This is a small follow-up to my previous article in this thread.
Many thanks to Bill Gosper for kindly sending me a copy of a pertinent e-mail, reproduced below my signature. (As I had indicated previously, the non-principal branches of the inverse of the gamma function are reasonably easily dealt with.) His e-mail answers a question asked by Leroy Quet on 1999/07/31 from the thread "Inverse Factorial": "I wonder if there is an integral or series representation for the inverse of Gamma(x) for any particular range of x's."
Regards, David Cantrell ----------------------------------- >Date: Fri, 16 Feb 1996 00:45-0800 >Subject: inverse factorial >To: firstname.lastname@example.org In-Reply-To: <19960215084321.6.RWG@SRINI.macsyma.com> Message-Id: <19960216084525.7.RWG@SRINI.macsyma.com>
Someone recently complained that Macsyma couldn't solve x! = 720. In general, there are infinitely many solutions to x! = f, the one near -n being n psi (n) (- 1) 0 (d1114) x = - n - ---------- + ------------ (n - 1)! f 2 2 (n - 1)! f

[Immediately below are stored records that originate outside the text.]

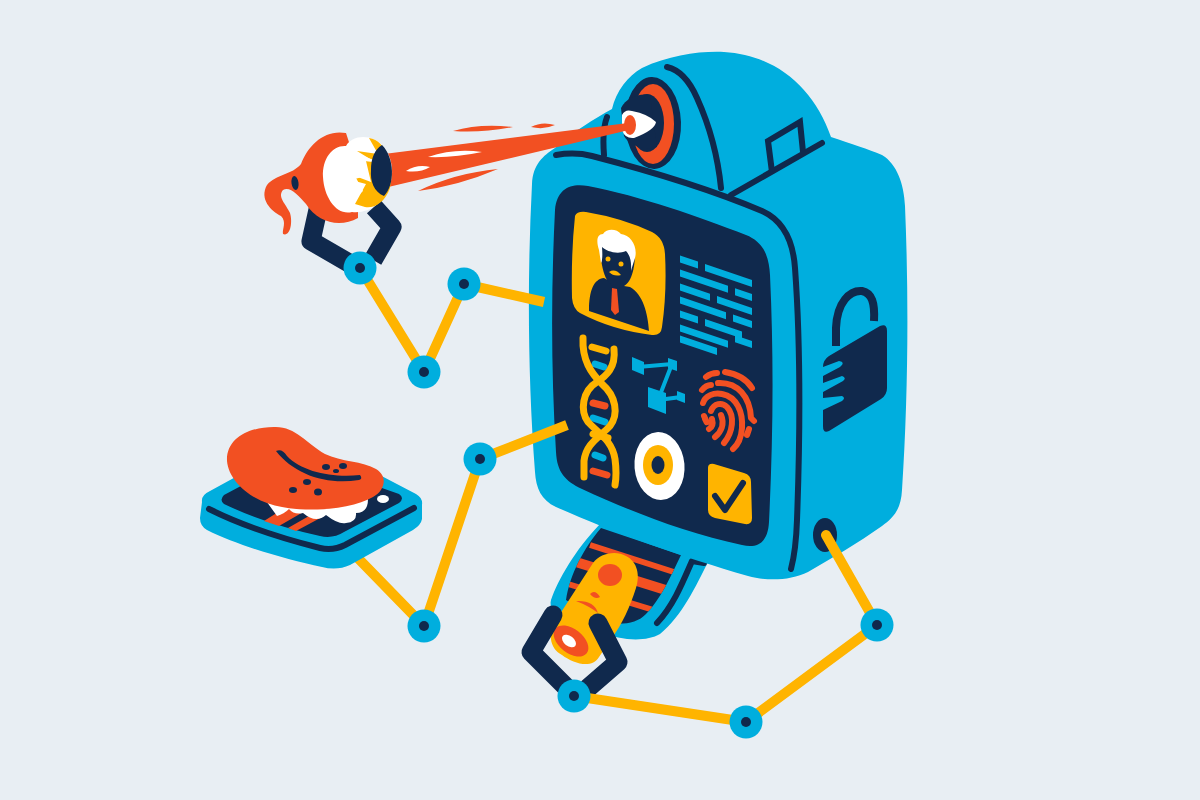
<!DOCTYPE html>
<html lang="en">
<head>
<meta charset="utf-8">
<title>Biometric security robot</title>
<style>
:root{--paper:#e8eef3;--blue:#00aede;--navy:#10294d;--yellow:#ffb400;--red:#f25022;--white:#fff}
html,body{margin:0;width:1200px;height:800px;overflow:hidden;background:var(--paper)}
svg{display:block}
.blue{fill:var(--blue)}.navy{fill:var(--navy)}.yellow{fill:var(--yellow)}.red{fill:var(--red)}.white{fill:var(--white)}
.line{fill:none;stroke:var(--navy);stroke-width:6;stroke-linecap:round;stroke-linejoin:round}
.arm{fill:none;stroke:var(--yellow);stroke-width:10;stroke-linejoin:round}
.claw{fill:none;stroke:var(--navy);stroke-width:19;stroke-linejoin:round}
.helix{fill:none;stroke:var(--yellow);stroke-width:7;stroke-linecap:round}
.print{fill:none;stroke:var(--red);stroke-width:6;stroke-linecap:round;stroke-linejoin:round}
</style>
</head>
<body>
<svg width="1200" height="800" viewBox="0 0 1200 800" role="img" aria-label="A blue robot scans an eye, a tongue and a finger held by its arms">
<defs>
<g id="joint"><circle class="blue" r="16.5"/><circle class="navy" r="5"/></g>
<clipPath id="eyeball-clip"><circle cx="357" cy="174" r="38"/></clipPath>
<clipPath id="scanner-clip"><path d="M601 528L681 555C670 578 660 600 646 614C635 626 612 626 596 619L566 600C570 574 584 548 601 528Z"/></clipPath>
<clipPath id="badge-clip"><path d="M575 216Q577 211 586 212Q622 218 652 232Q664 238 665 254Q667 292 662 327Q661 336 652 335Q612 330 580 313Q573 309 572 298Q571 254 575 216Z"/></clipPath>
</defs>
<rect width="1200" height="800" fill="var(--paper)"/>

<g id="finger-scanner">
<path class="blue" d="M600 524C575 550 558 580 551 600C547 614 570 626 600 632C622 641 646 642 660 634C682 616 696 586 708 562L690 540Z"/>
<path class="navy" d="M601 528L681 555C670 578 660 600 646 614C635 626 612 626 596 619L566 600C570 574 584 548 601 528Z"/>
<g clip-path="url(#scanner-clip)" fill="none" stroke="var(--red)">
<path stroke-width="6" d="M590 545L680 574"/><path stroke-width="10" d="M576 562L672 592"/><path stroke-width="6" d="M568 584L660 612"/>
</g>
<path class="line" d="M704 563L692 561C682 584 673 606 657 623"/>
</g>

<g id="robot-body">
<path class="blue" d="M532 184C533 164 543 156 555 148C574 131 594 119 612 109C616 91 628 76 642 68C670 55 700 51 724 52C776 55 814 88 831 137C852 144 868 149 882 155C897 164 904 184 905 206C909 300 908 400 902 490C901 510 893 518 882 526C858 543 832 558 808 572C790 581 766 581 748 576C682 557 612 532 556 507C541 500 536 488 535 472C528 380 527 280 532 184Z"/>
<path class="navy" d="M555 210C557 188 571 183 588 186C640 196 700 217 746 235C764 242 769 257 770 275C774 360 773 440 769 522C768 542 758 549 742 545C686 533 632 512 582 489C565 481 557 472 556 452C551 370 551 290 555 210Z"/>
<path class="line" d="M556 155C568 153 580 153 592 156C650 171 710 189 762 211C782 220 793 239 795 268C801 350 800 440 797 520Q796 550 791 569"/>
<path class="line" d="M667 67C680 70 690 82 697 98C711 129 718 158 721 188M731 195L822 143M607 117Q602 130 604 155"/>
<path class="line" style="stroke-linecap:butt;stroke-linejoin:miter" d="M772 172L768 141L800 122L803 152"/>
<ellipse class="navy" cx="825" cy="535" rx="12" ry="17"/>
</g>

<g id="padlock">
<path fill="none" stroke="var(--navy)" stroke-width="8" d="M836 346V328C837 302 850 290 862 291C872 293 875 303 874 321"/>
<path class="navy" d="M823 367Q823 360 829 356L880 326Q887 323 887 331V388Q887 395 881 399L829 431Q823 434 823 426V410L842 401Q846 398 842 396L823 398V392L843 381Q847 378 842 376L823 383V376L840 367Q846 362 839 361Z"/>
</g>

<g id="scanning-lens">
<ellipse class="navy" cx="653" cy="123" rx="28" ry="46" transform="rotate(-2 653 123)"/>
<ellipse class="red" cx="653" cy="124" rx="21" ry="40"/>
<ellipse class="navy" cx="647" cy="123" rx="17" ry="29"/>
<path class="navy" d="M621 108C626 98 638 93 650 95L657 147C644 151 630 146 624 136Z"/>
<path class="white" d="M622 115Q625 109 632 111Q648 114 656 122Q655 130 634 138Q625 139 622 130Z"/>
</g>

<g id="scan-beam">
<path class="red" d="M384 154L628 123Q632 126 629 130L384 188Z"/>
<ellipse class="red" cx="630" cy="125" rx="6" ry="10"/>
<path class="red" d="M453 131Q480 123 513 127Q482 133 453 131ZM531 127Q542 121 555 125Q544 130 531 127ZM418 191Q455 173 498 169Q458 186 418 191Z"/>
<path class="white" d="M428 157Q454 148 482 152Q454 158 428 157ZM406 171Q417 164 430 167Q420 173 406 171Z"/>
</g>

<g id="profile-badge">
<path class="yellow" d="M575 216Q577 211 586 212Q622 218 652 232Q664 238 665 254Q667 292 662 327Q661 336 652 335Q612 330 580 313Q573 309 572 298Q571 254 575 216Z"/>
<g clip-path="url(#badge-clip)">
<path class="navy" d="M589 311C589 290 594 279 604 278C614 284 622 286 630 287C643 294 648 314 649 331Z"/>
<path class="navy" d="M600 244L635 252C635 270 631 286 619 288C607 287 601 274 600 244Z"/>
<path class="white" d="M599 250C596 241 597 234 603 234C607 228 617 229 621 234C631 235 638 247 635 258Q632 267 631 271Q632 257 626 251C617 255 606 251 602 247Q603 260 601 263Z"/>
<circle class="yellow" cx="608" cy="259" r="2.5"/><circle class="yellow" cx="621" cy="264" r="2.5"/>
<path class="yellow" d="M609 272Q615 268 621 275Q614 277 609 272Z"/>
<path class="red" d="M612 288L617 289L619 312L615 315L611 310Z"/>
</g>
</g>

<g id="data-lines" fill="none" stroke="var(--blue)" stroke-width="7" transform="matrix(1 .34 0 1 680 259)">
<path d="M0 0H18M25 0H72M0 14H48M55 14H72M0 28H30M37 28H72M0 41H46M53 41H72M0 55H18M25 55H62M0 69H48M55 55H60M55 61H72M0 80H37"/>
</g>

<g id="dna">
<g fill="none" stroke-width="7" stroke-linecap="round">
<path stroke="var(--yellow)" d="M592 347L606 351M593 434L608 438"/>
<path stroke="var(--blue)" d="M595 364L604 367M593 418L605 422M595 455L603 458"/>
<path stroke="var(--red)" d="M593 403L605 406M593 471L607 475"/>
</g>
<path class="helix" d="M614 349C616 368 606 376 597 382C582 391 580 411 588 422C598 433 612 440 615 459Q617 474 615 485"/>
<path class="helix" d="M583 338C582 360 591 373 602 384C616 396 619 414 610 426C600 437 586 443 584 461V477"/>
</g>

<g id="network" class="blue">
<path fill="none" stroke="var(--blue)" stroke-width="4" d="M638 367L672 364L658 400L681 397"/>
<path d="M632 357L644 362V375L632 370ZM668 358L677 361V371L668 368ZM648 387L666 393V414L648 407ZM677 391L685 394V403L677 400Z"/>
</g>

<g id="fingerprint" class="print">
<path d="M706 377Q711 373 717 373M725 372Q744 375 752 388M702 390Q706 385 711 385M718 383C738 382 750 397 751 418L754 421M703 403C705 396 714 392 722 394C737 397 743 412 742 428Q741 442 733 449M704 416Q709 427 705 419M711 411C714 403 722 402 727 407C735 416 733 432 724 443M721 415C725 424 721 432 715 437M712 419Q714 426 709 429M749 429L747 435"/>
</g>

<g id="iris-icon">
<ellipse class="white" cx="659.500" cy="466" rx="25" ry="34" transform="rotate(-5 659.500 466)"/>
<ellipse class="yellow" cx="658" cy="465" rx="15" ry="20"/>
<ellipse class="navy" cx="658" cy="465" rx="6.500" ry="9"/>
</g>

<g id="approval-check">
<path class="yellow" d="M708 468Q708 463 714 464L744 473Q751 475 751 482L752 518Q752 525 745 524L715 518Q708 516 708 510Z"/>
<path class="line" d="M715 496L725 510L743 483"/>
</g>

<g id="eye-arm">
<path class="claw" d="M319 205L311 241L349 263M374 207L392 227L373 260"/>
<path class="arm" d="M360 268L424 372L464 284L544 302"/>
<use href="#joint" x="360" y="268"/><use href="#joint" x="424" y="372"/><use href="#joint" x="464" y="284"/>
</g>

<g id="eyeball">
<path class="red" d="M346 133C325 129 308 145 301 164C292 175 276 174 267 185C259 199 271 211 281 216C287 222 282 229 283 234C290 237 293 223 290 213C286 204 277 197 283 190C290 186 298 195 306 204C318 223 340 228 358 218L358 170Z"/>
<ellipse class="navy" cx="295" cy="183" rx="3.500" ry="7" transform="rotate(-8 295 183)"/>
<path class="white" d="M346 146C353 134 373 134 384 147C397 164 394 190 378 203C370 211 360 213 352 212C337 216 324 198 323 177C322 158 333 145 346 146Z"/>
<path class="yellow" d="M369 138C387 141 395 166 390 188C385 203 373 209 365 207L355 204L366 184L351 180L366 176L353 160L375 162L357 151L378 154Z"/>
<path class="white" d="M347 150L379 162L366 161L371 182L355 176L363 191L349 204Z"/>
<path class="navy" d="M382 145C395 158 395 185 384 196C374 192 370 181 371 170C371 158 375 149 382 145Z"/>
</g>

<g id="tongue-arm">
<path class="arm" d="M350 550L424 626L480 459L567 425"/>
<use href="#joint" x="424" y="626"/><use href="#joint" x="480" y="459"/>
</g>

<g id="tongue-tray">
<path class="blue" d="M202 502Q201 495 210 491L252 468L372 471L416 494Q423 498 422 505V519Q421 525 413 530L350 565Q337 571 322 567C285 559 239 546 207 530Q200 526 200 518Z"/>
<path class="line" d="M209 509C247 528 288 540 320 548Q333 551 345 545L414 508"/>
<path class="navy" d="M224 495L254 479L362 481L399 494Q405 498 399 503L344 532Q333 539 320 536Q268 525 224 504Q219 500 224 495Z"/>
<path class="red" d="M264 521L291 504L305 511L279 526ZM288 528L316 512L324 516L296 531Z"/>
<ellipse class="white" cx="383" cy="499" rx="6" ry="4"/>
<path class="white" d="M264 498L277 516Q284 514 289 509Q294 515 303 513Q316 524 326 515Q339 525 346 523Q357 522 356 513Q368 513 368 499L340 486Z"/>
<path class="red" d="M227 461C226 439 248 427 274 427C295 426 306 443 325 454C341 462 363 461 376 469C389 477 384 491 373 497C354 508 314 513 282 507C256 503 229 484 227 461Z"/>
<path class="navy" d="M276 451Q282 448 287 456C302 472 333 478 360 475Q363 479 359 480C326 485 295 475 276 451Z"/>
<g class="navy"><ellipse cx="326" cy="467" rx="4" ry="3"/><ellipse cx="343" cy="466" rx="4" ry="3"/><ellipse cx="336" cy="471" rx="3" ry="2"/><ellipse cx="307" cy="482" rx="4" ry="3"/><ellipse cx="293" cy="490" rx="4" ry="3"/><ellipse cx="318" cy="492" rx="4" ry="3.500"/></g>
</g>

<g id="finger">
<path class="yellow" d="M593 563C600 553 616 550 626 556C638 562 640 576 636 588C630 607 622 624 612 638L599 657C592 669 574 664 562 655C549 648 547 632 558 617Z"/>
<ellipse class="red" cx="610" cy="575" rx="12" ry="11"/>
<path class="red" d="M590 594Q595 589 600 597Q595 600 590 594Z"/>
<path d="M576 601Q594 600 598 613Q589 606 576 601Z" class="red"/>
<ellipse class="red" cx="571" cy="641" rx="20" ry="12" transform="rotate(38 571 641)"/>
<ellipse class="white" cx="569" cy="641" rx="8" ry="5" transform="rotate(38 569 641)"/>
</g>

<g id="finger-arm">
<path class="claw" stroke-linecap="round" d="M553 615L531 652L567 688"/>
<path class="claw" stroke-linecap="round" d="M598 623L618 662L588 688"/>
<path class="arm" stroke-linecap="round" d="M574 696L746 722L877 625L826 535"/>
<use href="#joint" x="574" y="696"/><use href="#joint" x="746" y="722"/><use href="#joint" x="877" y="625"/>
</g>
</svg>
</body>
</html>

For |f| sufficiently small, this fails to converge until n is sufficiently large that the turning points of ! are smaller in magnitude than |f|. This suggests that the "radius of divergence" (1/radius of convergence) of the series = |(turning pt nearest to -n)!|. This would give equal radii (|f| = 3.5446436111550050891219639932755823752019 = - (-1.5040830082644554092582693045333024989554)!) for n=1 and n=2, whose series indeed have the same denominators.